Since you feel that “appointment” doesn’t fit the “deadline” idea, you'll perhaps have the same issue with “engagement” (not to mention that it, like “date,” also has a ‘romantic’ sense!).
Although it doesn’t necessarily expand the meaning of “engagement” to include any more of the “deadline” idea that it might have already, it is interesting to note, however, that Collins’ “Reverso” site translates:
“engagement diary” as “Terminkalender”.
Personally, I think that “engagement” alone does include enough of the notion of “deadline” to use as a single word to express what you’re after, but perhaps by adding “binding” to it (to get “binding engagement”) you could capture better the notion of “deadline.”

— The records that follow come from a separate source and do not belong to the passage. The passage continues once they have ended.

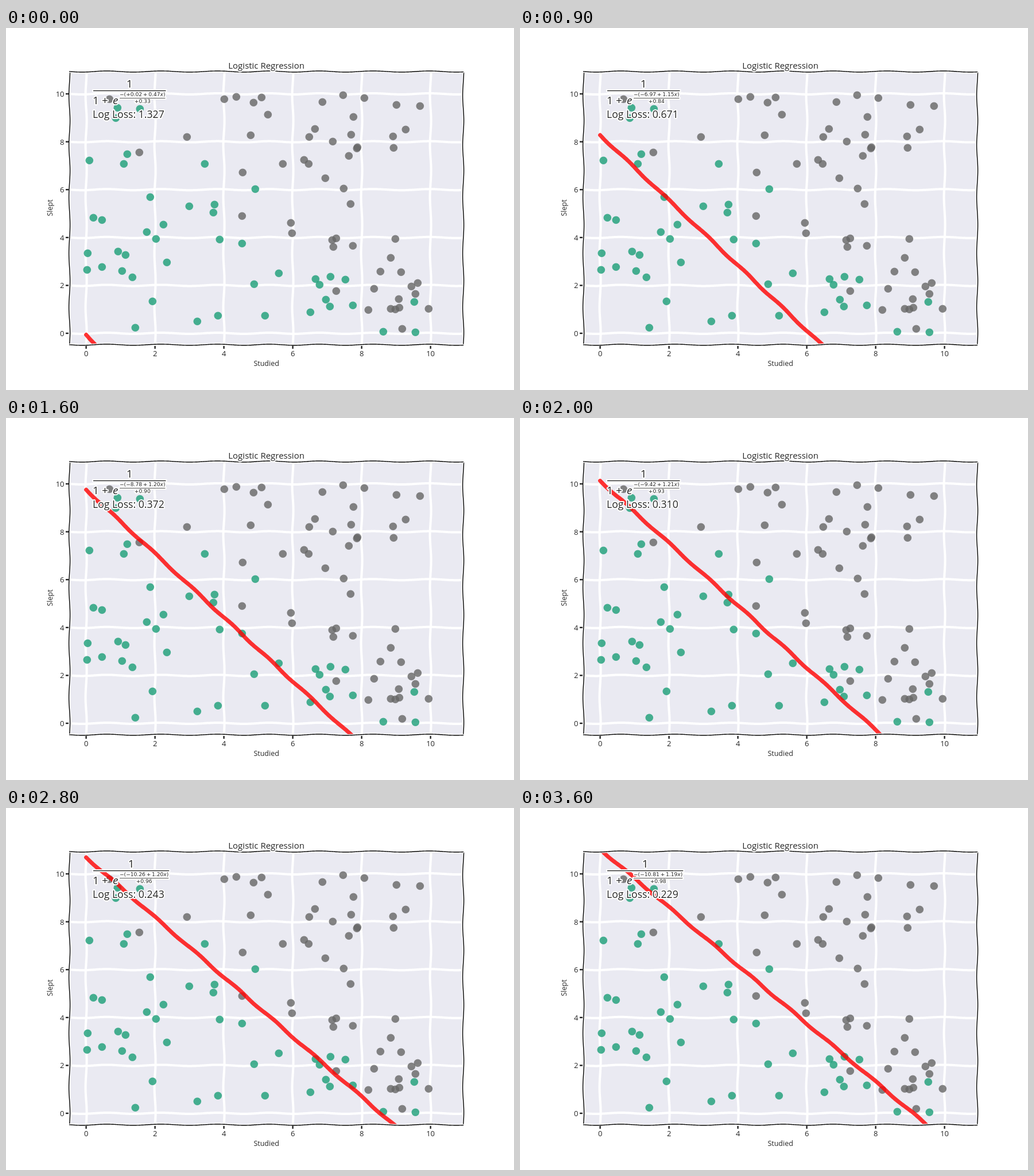
An HTML page with a canvas for the animation above (3700 ms loop, 885 by 632 pixels).

```html
<!DOCTYPE html>
<html lang="en">
<head>
<meta charset="utf-8">
<title>Logistic Regression</title>
<style>
html, body { margin: 0; width: 100%; height: 100%; overflow: hidden; background: #fff; }
canvas { display: block; }
</style>
</head>
<body>
<canvas id="stage" width="885" height="632"></canvas>
<script>
const ctx = document.getElementById('stage').getContext('2d');
const STEP = 100, STEPS = 37;
const BOX = { l: 110.6, r: 796.6, t: 76, b: 553 };
const HAND = '"Open Sans", "Noto Sans", sans-serif';
const MATH = '"DejaVu Sans", sans-serif';
const INK = '#262626';
const px = x => 139.6 + 60 * x;
const py = y => 533 - 41.8 * y;

const green = [
  145,231, 205,237, 211,220, 194,139, 191,157, 233,141, 251,295, 152,331, 167,335,
  245,356, 274,343, 261,368, 142,393, 141,422, 167,417, 195,390, 208,396, 202,424,
  220,435, 280,409, 255,477, 225,523, 346,237, 319,311, 363,308, 361,322, 372,369,
  411,376, 434,281, 432,447, 475,428, 333,512, 369,502, 451,502, 530,496, 539,438,
  546,448, 565,434, 591,439, 557,474, 564,486, 604,484, 657,530, 713,531, 711,478];
const grey = [
  180,124, 232,217, 315,190, 380,124, 401,120, 431,130, 445,121, 456,151, 426,187,
  412,252, 411,328, 482,237, 496,340, 498,358, 519,230, 527,237, 528,190, 538,176,
  551,129, 587,117, 624,122, 605,155, 601,186, 569,198, 597,223, 611,210, 612,208,
  556,262, 588,280, 600,307, 575,367, 568,370, 570,382, 604,380, 575,459, 631,492,
  641,455, 652,425, 670,401, 678,368, 680,134, 721,136, 696,177, 674,189, 675,209,
  688,426, 717,445, 706,451, 713,464, 684,473, 670,490, 678,491, 685,488, 690,525,
  736,490];

// Training progress at selected steps.
const at = [0, 5, 12, 16, 20, 28, 36];
const bias = curve([0.02, -5.16, -7.89, -8.78, -9.42, -10.26, -10.81]);
const wx = curve([0.47, 1.09, 1.17, 1.20, 1.21, 1.20, 1.19]);
const wy = curve([0.33, 0.81, 0.86, 0.90, 0.93, 0.96, 0.98]);
const loss = curve([1.327, 1.012, 0.474, 0.372, 0.310, 0.243, 0.229]);

// Monotone cubic interpolation.
function curve(v) {
  const n = at.length;
  const h = at.slice(1).map((a, i) => a - at[i]);
  const d = h.map((w, i) => (v[i + 1] - v[i]) / w);
  const end = (i, j) => ((2 * h[i] + h[j]) * d[i] - h[i] * d[j]) / (h[i] + h[j]);
  const m = v.map((_, i) => {
    if (i === 0) return end(0, 1);
    if (i === n - 1) return end(n - 2, n - 3);
    if (d[i - 1] * d[i] <= 0) return 0;
    const a = 2 * h[i] + h[i - 1], b = h[i] + 2 * h[i - 1];
    return (a + b) / (a / d[i - 1] + b / d[i]);
  });
  return t => {
    let i = 0;
    while (i < n - 2 && t >= at[i + 1]) i++;
    const u = (t - at[i]) / h[i], w = 1 - u;
    return v[i] * (1 + 2 * u) * w * w + v[i + 1] * u * u * (3 - 2 * u)
      + h[i] * (m[i] * u * w * w - m[i + 1] * u * u * w);
  };
}

// Straight line with a hand-drawn sideways wave.
function sketch(x0, y0, x1, y1, color, width) {
  const len = Math.hypot(x1 - x0, y1 - y0);
  const ux = (x1 - x0) / len, uy = (y1 - y0) / len;
  ctx.beginPath();
  for (let s = 0; s <= len; s += 2) {
    const r = Math.sin(s / 14.7 + 0.3 * Math.sin(s / 60));
    ctx.lineTo(x0 + ux * s - uy * r, y0 + uy * s + ux * r);
  }
  ctx.strokeStyle = color;
  ctx.lineWidth = width;
  ctx.stroke();
}

function bar(x0, x1, y, width, color) {
  ctx.fillStyle = color;
  ctx.fillRect(x0, y - width / 2, x1 - x0, width);
}

// Text pieces are [string, x, baseline, font, align]; all halos go below all letters.
function label(pieces) {
  ctx.lineWidth = 4;
  ctx.strokeStyle = '#fff';
  for (const paint of ['strokeText', 'fillText']) {
    for (const [str, x, y, font, align] of pieces) {
      ctx.font = font;
      ctx.textAlign = align || 'left';
      ctx.fillStyle = INK;
      ctx[paint](str, x, y);
    }
  }
}

function dots(list, color) {
  ctx.fillStyle = color;
  for (let i = 0; i < list.length; i += 2) {
    ctx.beginPath();
    ctx.arc(list[i] + 0.3, list[i + 1] + 0.3, 6.8, 0, 2 * Math.PI);
    ctx.fill();
  }
}

function axes() {
  const { l, r, t, b } = BOX;
  const edges = [[l, b, l, t], [r, b, r, t], [l, b, r, b], [l, t, r, t]];
  for (const e of edges) {
    sketch(...e, '#fff', 4);
    sketch(...e, '#000', 1.4);
  }
  const tick = '13px ' + HAND;
  const texts = [
    ['Logistic Regression', 453.6, 71, '15px ' + HAND, 'center'],
    ['Studied', 453.6, 590, '12.5px ' + HAND, 'center']];
  for (let v = 0; v <= 10; v += 2) {
    ctx.fillStyle = INK;
    ctx.fillRect(px(v) - 1.2, 555, 2.4, 5);
    ctx.fillRect(104, py(v) - 1.2, 5, 2.4);
    texts.push([v, px(v), 573, tick, 'center'], [v, 101.5, py(v) + 5, tick, 'right']);
  }
  label(texts);
  ctx.save();
  ctx.translate(81, 314);
  ctx.rotate(-Math.PI / 2);
  label([['Slept', 0, 0, '12.5px ' + HAND, 'center']]);
  ctx.restore();
}

const signed = v => (v < 0 ? '\u2212' : '+') + Math.abs(v).toFixed(2);

function formula(k) {
  const small = '9.1px ' + MATH, big = '19px ' + HAND, slant = 'italic ';
  const head = `\u2212(${signed(bias(k))}\u2009+\u2009${wx(k).toFixed(2)}`;
  ctx.font = small;
  const xVar = 198 + ctx.measureText(head).width;
  ctx.font = slant + small;
  const xEnd = xVar + ctx.measureText('x').width;
  ctx.font = small;
  const right = xEnd + ctx.measureText(')').width;
  bar(150, right + 3, 109.5, 5, '#fff');
  bar(196, right + 2, 122.5, 5, '#fff');
  label([
    ['1', (153 + right) / 2, 104, big, 'center'],
    ['1', 151, 133, big], ['+', 167, 133, big], ['e', 186, 133, slant + big],
    [head, 198, 118.5, small], ['x', xVar, 118.5, slant + small], [')', xEnd, 118.5, small],
    [signed(wy(k)), (198 + right) / 2, 131, small, 'center'],
    ['Log Loss: ' + loss(k).toFixed(3), 151, 157, '17.6px ' + HAND]]);
  bar(152, right + 1, 109.5, 1.4, INK);
  bar(198, right, 122.5, 0.8, INK);
}

function draw(k) {
  const { l, r, t, b } = BOX;
  ctx.fillStyle = '#fff';
  ctx.fillRect(0, 0, 885, 632);
  ctx.save();
  ctx.beginPath();
  ctx.rect(l, t, r - l, b - t);
  ctx.clip();
  ctx.fillStyle = '#eaeaf2';
  ctx.fillRect(l, t, r - l, b - t);
  for (let v = 0; v <= 10; v += 2) {
    sketch(px(v), b, px(v), t, '#fff', 4);
    sketch(l, py(v), r, py(v), '#fff', 4);
  }
  dots(grey, 'rgba(102,102,102,.8)');
  dots(green, 'rgba(27,158,119,.8)');
  const boundary = x => py(-(bias(k) + wx(k) * x) / wy(k));
  sketch(px(0), boundary(0), px(10), boundary(10), 'rgba(255,0,0,.8)', 7);
  ctx.restore();
  axes();
  formula(k);
}

ctx.lineCap = ctx.lineJoin = 'round';
const start = performance.now();
function tick() {
  draw(Math.floor((performance.now() - start) / STEP) % STEPS);
  requestAnimationFrame(tick);
}
tick();
</script>
</body>
</html>
```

Finally, for a single word that would not require the addition of "binding" to capture the “deadline” idea, you could consider “obligation.”
Although certainly not specific to discussions of times and dates, it can be used in that context (e.g., “Sorry, I can’t come because of a prior obligation”)

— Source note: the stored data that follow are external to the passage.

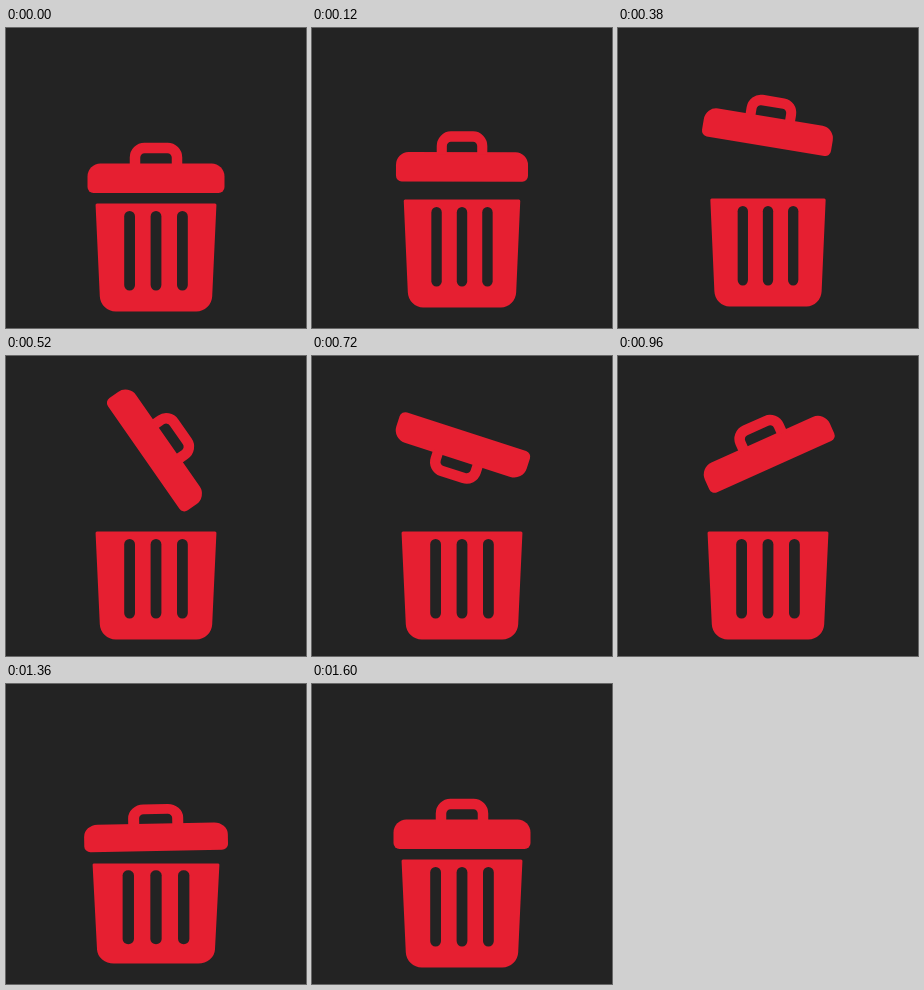
An HTML page with a canvas for the animation above (2120 ms loop, 300 by 300 pixels).

```html
<!DOCTYPE html>
<html lang="en">
<head>
<meta charset="utf-8">
<title>Trash bin</title>
<style>
  html, body { margin: 0; width: 100%; height: 100%; overflow: hidden; background: #232323; }
  canvas { display: block; width: 300px; height: 300px; }
</style>
</head>
<body>
<canvas id="stage" width="300" height="300"></canvas>
<script>
const ctx = document.getElementById('stage').getContext('2d');
const BG = '#232323', RED = '#e61f31';
const LOOP = 2120, MOVE = 1600, STEP = 20;

// [time, height above rest]
const LIFT = [[0, 0], [260, 33], [520, 57], [720, 60], [960, 53], [1100, 41], [1360, -3], [1600, 0]];
// [time, log-odds of the completed share of one turn]
const TURN = [[0, -10], [260, -5.5], [520, -1.71], [720, 0.2], [960, 2.63], [1360, 5.8], [1600, 8.5]];

// Monotone cubic interpolation
function curve(keys, t) {
  const slope = i => (keys[i + 1][1] - keys[i][1]) / (keys[i + 1][0] - keys[i][0]);
  const tangent = i => {
    if (i === 0 || i === keys.length - 1) return 0;
    const a = slope(i - 1), b = slope(i);
    return a * b <= 0 ? 0 : 2 * a * b / (a + b);
  };
  let i = 0;
  while (i < keys.length - 2 && t > keys[i + 1][0]) i++;
  const [t0, v0] = keys[i], [t1, v1] = keys[i + 1];
  const d = t1 - t0, u = (t - t0) / d, w = 1 - u;
  return v0 * (1 + 2 * u) * w * w + v1 * u * u * (3 - 2 * u)
    + d * (tangent(i) * u * w * w - tangent(i + 1) * u * u * w);
}

// Smooth rise and fall, 520 ms long
function hump(t, start) {
  const u = (t - start) / 520;
  return u > 0 && u < 1 ? Math.sin(Math.PI * u) ** 2 : 0;
}

function at(x, y, angle, sx, sy, draw) {
  ctx.save();
  ctx.translate(x, y);
  ctx.rotate(angle);
  ctx.scale(sx, sy);
  draw();
  ctx.restore();
}

function drawLid() {
  ctx.fillStyle = ctx.strokeStyle = RED;
  ctx.beginPath();
  ctx.roundRect(-68.5, -14.5, 137, 29.5, [13, 13, 6, 6]);
  ctx.fill();
  ctx.lineWidth = 10.5;
  ctx.beginPath();
  ctx.moveTo(-21, -12);
  ctx.arcTo(-21, -30, 0, -30, 9.5);
  ctx.arcTo(21, -30, 21, -12, 9.5);
  ctx.lineTo(21, -12);
  ctx.stroke();
}

function drawBin() {
  ctx.fillStyle = RED;
  ctx.beginPath();
  ctx.moveTo(0, -54);
  ctx.arcTo(60.5, -54, 55.5, 54, 1.5);
  ctx.arcTo(55.5, 54, 0, 54, 16);
  ctx.arcTo(-55.5, 54, -60.5, -54, 16);
  ctx.arcTo(-60.5, -54, 0, -54, 1.5);
  ctx.fill();
  ctx.fillStyle = BG;
  for (const x of [-26.4, 0, 26.4]) {
    ctx.beginPath();
    ctx.roundRect(x - 5.4, -46.5, 10.8, 79.5, 5.4);
    ctx.fill();
  }
}

function render(now) {
  const t = Math.min(MOVE, Math.floor((now % LOOP) / STEP) * STEP);
  const hop = hump(t, 0), squash = hump(t, 1080);
  const sx = 1 - 0.082 * hop + 0.05 * squash;
  const sy = 1 - 0.073 * squash;
  const moving = t > 0 && t < MOVE;
  const angle = moving ? 2 * Math.PI / (1 + Math.exp(-curve(TURN, t))) : 0;

  ctx.fillStyle = BG;
  ctx.fillRect(0, 0, 300, 300);
  at(150, 229.5 - 9 * hop, 0, sx, sy, drawBin);
  at(150, 150 - curve(LIFT, t), angle, sx, sy, drawLid);
}

const start = performance.now();
function tick() {
  render(performance.now() - start);
  requestAnimationFrame(tick);
}
tick();
</script>
</body>
</html>
```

1. the act of engaging or the state of being engaged.
2. an appointment or arrangement, esp. to be somewhere or do something at a particular time.
3. an agreement to marry; betrothal.
4. a pledge; an obligation or agreement.
5. employment, or a period or post of employment.
6. an encounter, conflict, or battle.
7. the act or state of interlocking.
1. something by which a person is bound to do certain things, and which arises out of a sense of duty or results from custom, law,
2. something done or to be done for such reasons: to fulfill one's obligations.
3. a binding promise, contract, sense of duty, etc.
4. the act of obligating oneself, as by a promise or contract.
5. a. an agreement enforceable by law. b. a document setting forth such an agreement.
6. any bond, certificate, or the like, as of a government or a corporation, serving as evidence of indebtedness.
7. an indebtedness or amount of indebtedness.
8. a debt of gratitude.
9. the state of being under a debt.
(both from ‘RANDOM HOUSE KERNERMAN WEBSTER’S COLLEGE DICTIONARY,’ with emphasis added to the meanings most relevant to the question/answer)